Source texts of formatted documents
-------------------------
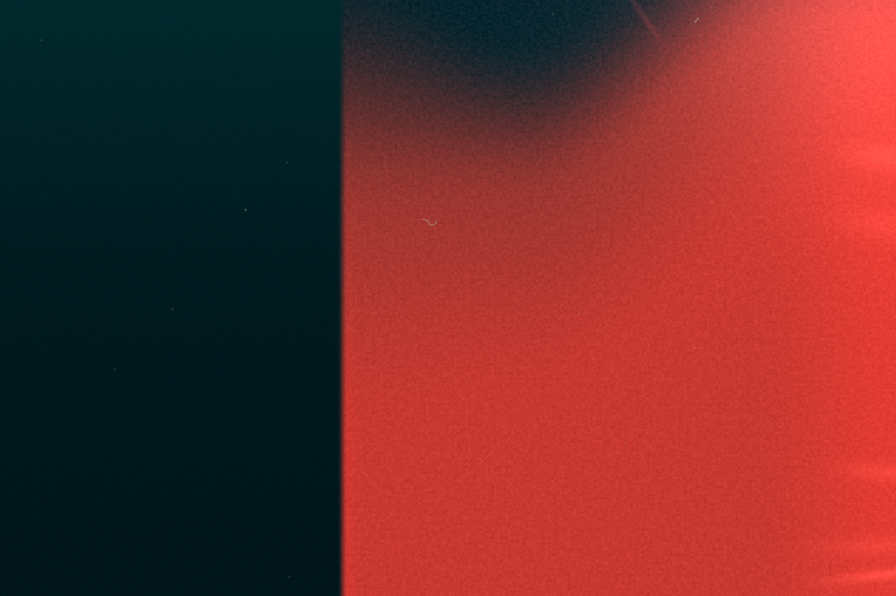
A Shadertoy shader for this background:

```glsl
vec2 hash2(vec2 cell) {
    vec3 h = fract(cell.xyx * vec3(0.1031, 0.1030, 0.0973));
    h += dot(h, h.yzx + 33.33);
    return fract((h.xx + h.yz) * h.zy);
}

float gradientDot(vec2 cell, vec2 offset) {
    return dot(hash2(cell) * 2.0 - 1.0, offset);
}

float gradientNoise(vec2 p) {
    vec2 cell = floor(p);
    vec2 f = p - cell;
    vec2 w = f * f * f * (f * (f * 6.0 - 15.0) + 10.0);
    vec2 e = vec2(0.0, 1.0);
    return mix(mix(gradientDot(cell, f), gradientDot(cell + e.yx, f - e.yx), w.x),
               mix(gradientDot(cell + e.xy, f - e.xy), gradientDot(cell + e.yy, f - e.yy), w.x), w.y);
}

float segmentDistance(vec2 p, vec2 a, vec2 b) {
    vec2 ab = b - a;
    return length(p - a - ab * clamp(dot(p - a, ab) / dot(ab, ab), 0.0, 1.0));
}

float softLine(float dist, float width) {
    return exp(-dist * dist / (width * width));
}

// Horizontal flare that fades in towards the right border
float streak(vec2 uv, float height, float tilt, float width, float start) {
    float center = height + tilt * (uv.x - 1.0);
    return softLine(uv.y - center, width) * smoothstep(start, 1.0, uv.x);
}

vec3 unexposedFilm(float height) {
    return mix(vec3(0.0, 0.085, 0.105), vec3(0.0, 0.16, 0.175), height * height);
}

// Red light leak with a dark pocket along its top
vec3 lightLeak(vec2 uv) {
    const vec3 teal = vec3(0.02, 0.14, 0.175);
    const vec3 rust = vec3(0.59, 0.21, 0.19);
    const vec3 red = vec3(0.785, 0.222, 0.19);
    float across = smoothstep(0.38, 0.58, uv.x);
    float rim = mix(0.15, 0.195, across) - 0.30 * smoothstep(0.58, 0.92, uv.x);
    float depth = 1.0 - uv.y - rim;
    float softness = mix(0.23, 0.15, across);
    vec3 color = mix(teal, rust, smoothstep(-softness, softness, depth));
    return mix(color, red, smoothstep(0.03, mix(0.62, 0.50, across), depth));
}

vec3 rightGlow(vec2 uv) {
    float side = smoothstep(0.84, 1.0, uv.x);
    float corner = exp(-dot((uv - 1.0) * vec2(4.2, 3.6), (uv - 1.0) * vec2(4.2, 3.6)));
    float flares = 0.6 * streak(uv, 0.735, -0.12, 0.022, 0.91)
                 + 0.4 * streak(uv, 0.62, -0.20, 0.025, 0.90)
                 + 0.5 * streak(uv, 0.205, -0.12, 0.016, 0.90)
                 + 0.4 * streak(uv, 0.085, 0.05, 0.014, 0.86)
                 + 0.9 * streak(uv, 0.038, 0.16, 0.009, 0.88);
    return vec3(0.10, 0.01, 0.008) * side
         + vec3(0.30, 0.12, 0.12) * corner
         + vec3(0.16, 0.09, 0.08) * flares;
}

// Sparse specks, at most one in each cell of a jittered grid
float dust(vec2 p, float density, float chance) {
    vec2 cell = floor(p * density);
    vec2 center = (cell + 0.2 + 0.6 * hash2(cell + 17.0)) / density;
    float present = step(1.0 - chance, hash2(cell + 53.0).x);
    return present * softLine(length(p - center), 0.0015);
}

// Small curled fiber: a lower arc with a short tail
float fiber(vec2 p, vec2 center, float radius) {
    vec2 d = p - center;
    float arc = d.y < 0.0 ? abs(length(d) - radius) : length(vec2(abs(d.x) - radius, d.y));
    float tail = segmentDistance(d, vec2(-radius, 0.0), vec2(-2.4 * radius, 0.5 * radius));
    return softLine(min(arc, tail), 0.0012);
}

void mainImage(out vec4 fragColor, in vec2 fragCoord) {
    vec2 uv = fragCoord / iResolution.xy;
    vec2 p = fragCoord / iResolution.y;
    float aspect = iResolution.x / iResolution.y;

    // Exposed side and its soft vertical edge
    const float edge = 0.3825;
    vec3 leak = lightLeak(uv) + rightGlow(uv);
    leak.r += 0.045 * softLine(uv.x - edge - 0.006, 0.008) * (1.0 - uv.y);
    float exposed = smoothstep(edge - 0.006, edge + 0.005, uv.x);
    vec3 color = mix(unexposedFilm(uv.y), leak, exposed);

    // Faint diagonal scratch in the dark pocket
    vec2 scratchTop = vec2(0.701 * aspect, 1.01);
    vec2 scratchEnd = vec2(0.747 * aspect, 0.91);
    float scratch = softLine(segmentDistance(p, scratchTop, scratchEnd), 0.005);
    color += vec3(0.13, 0.025, 0.03) * scratch * smoothstep(0.90, 0.97, uv.y);

    // Film grain, stronger where light reached the film
    float grain = gradientNoise(p * 210.0) + 0.5 * gradientNoise(p * 95.0 + 40.0);
    color += grain * mix(vec3(0.008, 0.012, 0.012), vec3(0.075, 0.045, 0.04), exposed);

    // Dust and a curled fiber
    float marks = 0.3 * dust(p, 9.0, 0.07);
    marks += 0.5 * fiber(p, vec2(0.4825 * aspect, 0.629), 0.0065);
    marks += 0.6 * softLine(segmentDistance(p, vec2(0.776 * aspect, 0.963), vec2(0.779 * aspect, 0.969)), 0.0014);
    marks += 0.5 * softLine(length(p - vec2(0.274 * aspect, 0.648)), 0.0017);
    color = mix(color, vec3(0.72, 0.65, 0.58), clamp(marks, 0.0, 1.0));

    fragColor = vec4(clamp(color, 0.0, 1.0), 1.0);
}
```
-------------------------
The required answer is each line of the entries containing the string "tail".

■ OUTPUT OF THE EXERCISE
// Small curled fiber: a lower arc with a short tail
    float tail = segmentDistance(d, vec2(-radius, 0.0), vec2(-2.4 * radius, 0.5 * radius));
    return softLine(min(arc, tail), 0.0012);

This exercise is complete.